Exercise prompt: Some lines below hold "dark". Pick them out and copy them.
= = = = =
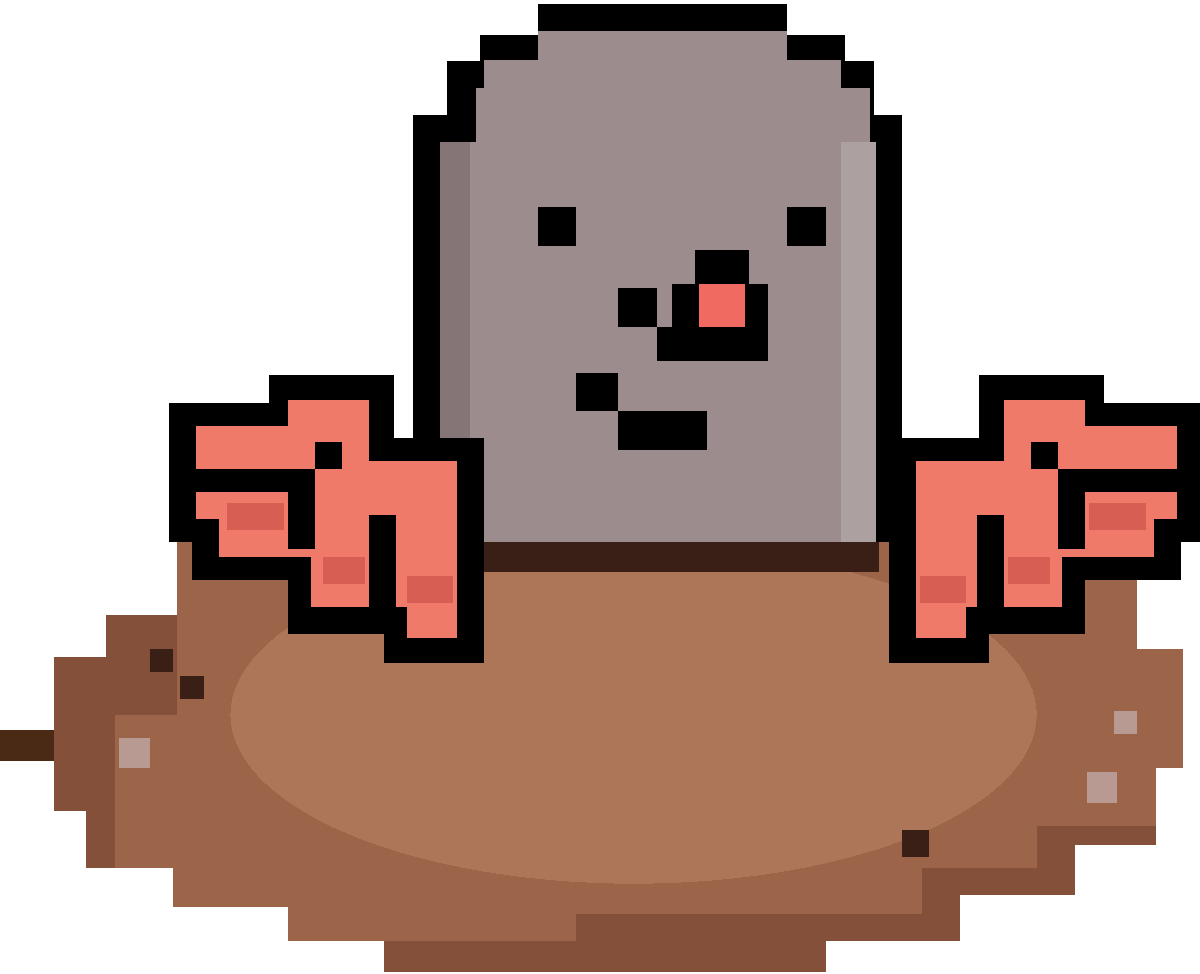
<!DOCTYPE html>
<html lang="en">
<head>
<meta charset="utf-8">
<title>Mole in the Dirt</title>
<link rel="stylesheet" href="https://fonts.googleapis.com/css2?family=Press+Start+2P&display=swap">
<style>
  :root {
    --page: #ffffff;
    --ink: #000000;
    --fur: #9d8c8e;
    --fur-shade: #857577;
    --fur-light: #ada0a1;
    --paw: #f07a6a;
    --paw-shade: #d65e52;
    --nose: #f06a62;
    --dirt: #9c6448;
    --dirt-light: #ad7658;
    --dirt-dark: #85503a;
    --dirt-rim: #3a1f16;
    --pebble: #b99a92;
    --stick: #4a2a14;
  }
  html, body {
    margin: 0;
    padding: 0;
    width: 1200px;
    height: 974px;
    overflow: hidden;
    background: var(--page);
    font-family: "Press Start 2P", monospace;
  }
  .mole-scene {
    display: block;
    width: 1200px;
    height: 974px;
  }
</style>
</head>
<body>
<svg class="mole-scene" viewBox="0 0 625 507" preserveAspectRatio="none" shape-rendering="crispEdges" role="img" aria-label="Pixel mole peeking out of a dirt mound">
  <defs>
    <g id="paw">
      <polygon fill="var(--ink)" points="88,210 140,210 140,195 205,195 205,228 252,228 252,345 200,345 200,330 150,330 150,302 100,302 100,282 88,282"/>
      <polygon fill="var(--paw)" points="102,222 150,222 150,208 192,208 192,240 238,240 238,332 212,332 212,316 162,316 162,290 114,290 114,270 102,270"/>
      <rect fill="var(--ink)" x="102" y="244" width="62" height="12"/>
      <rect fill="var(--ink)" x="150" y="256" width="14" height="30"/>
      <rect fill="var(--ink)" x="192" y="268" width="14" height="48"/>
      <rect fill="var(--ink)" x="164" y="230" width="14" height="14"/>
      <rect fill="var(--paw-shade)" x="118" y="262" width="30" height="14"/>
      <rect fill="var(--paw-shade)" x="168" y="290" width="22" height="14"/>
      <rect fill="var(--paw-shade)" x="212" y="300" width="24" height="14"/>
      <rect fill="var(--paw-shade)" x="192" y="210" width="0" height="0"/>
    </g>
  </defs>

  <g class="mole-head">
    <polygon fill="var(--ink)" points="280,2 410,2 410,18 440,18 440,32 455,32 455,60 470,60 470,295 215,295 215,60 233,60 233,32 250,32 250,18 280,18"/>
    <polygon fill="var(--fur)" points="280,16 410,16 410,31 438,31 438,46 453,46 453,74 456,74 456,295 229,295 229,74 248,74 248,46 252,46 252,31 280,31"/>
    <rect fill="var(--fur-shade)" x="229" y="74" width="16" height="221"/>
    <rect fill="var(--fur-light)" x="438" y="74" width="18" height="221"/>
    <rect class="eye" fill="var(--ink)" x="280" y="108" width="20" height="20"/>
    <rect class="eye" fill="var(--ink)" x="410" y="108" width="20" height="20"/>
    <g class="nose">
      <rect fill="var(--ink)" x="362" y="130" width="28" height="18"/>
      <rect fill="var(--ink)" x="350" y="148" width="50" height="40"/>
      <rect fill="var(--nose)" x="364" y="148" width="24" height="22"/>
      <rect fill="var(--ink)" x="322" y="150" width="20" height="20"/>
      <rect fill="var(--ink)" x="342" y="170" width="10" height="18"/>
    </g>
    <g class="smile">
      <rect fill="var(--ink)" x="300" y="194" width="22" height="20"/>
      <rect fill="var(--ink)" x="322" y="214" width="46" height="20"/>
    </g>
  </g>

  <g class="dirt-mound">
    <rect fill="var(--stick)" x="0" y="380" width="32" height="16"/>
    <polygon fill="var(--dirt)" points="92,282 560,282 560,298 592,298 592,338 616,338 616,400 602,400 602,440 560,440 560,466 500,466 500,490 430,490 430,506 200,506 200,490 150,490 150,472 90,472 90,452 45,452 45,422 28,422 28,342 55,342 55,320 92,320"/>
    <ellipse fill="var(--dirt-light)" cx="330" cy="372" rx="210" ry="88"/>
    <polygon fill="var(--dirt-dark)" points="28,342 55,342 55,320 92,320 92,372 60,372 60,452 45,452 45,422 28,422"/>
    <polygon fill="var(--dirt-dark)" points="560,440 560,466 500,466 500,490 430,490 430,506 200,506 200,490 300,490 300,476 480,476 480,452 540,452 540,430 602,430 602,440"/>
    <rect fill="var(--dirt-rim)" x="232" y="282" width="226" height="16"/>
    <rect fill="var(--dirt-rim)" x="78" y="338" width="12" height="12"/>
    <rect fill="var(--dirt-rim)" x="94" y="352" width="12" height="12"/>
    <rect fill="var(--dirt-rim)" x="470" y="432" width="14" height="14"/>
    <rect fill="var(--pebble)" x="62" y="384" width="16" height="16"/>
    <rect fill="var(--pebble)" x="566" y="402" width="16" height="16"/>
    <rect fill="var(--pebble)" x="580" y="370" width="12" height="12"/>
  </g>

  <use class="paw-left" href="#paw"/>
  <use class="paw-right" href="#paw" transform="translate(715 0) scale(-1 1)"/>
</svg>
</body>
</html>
= = = = =
Response to this task:
    --dirt-dark: #85503a;
    <polygon fill="var(--dirt-dark)" points="28,342 55,342 55,320 92,320 92,372 60,372 60,452 45,452 45,422 28,422"/>
    <polygon fill="var(--dirt-dark)" points="560,440 560,466 500,466 500,490 430,490 430,506 200,506 200,490 300,490 300,476 480,476 480,452 540,452 540,430 602,430 602,440"/>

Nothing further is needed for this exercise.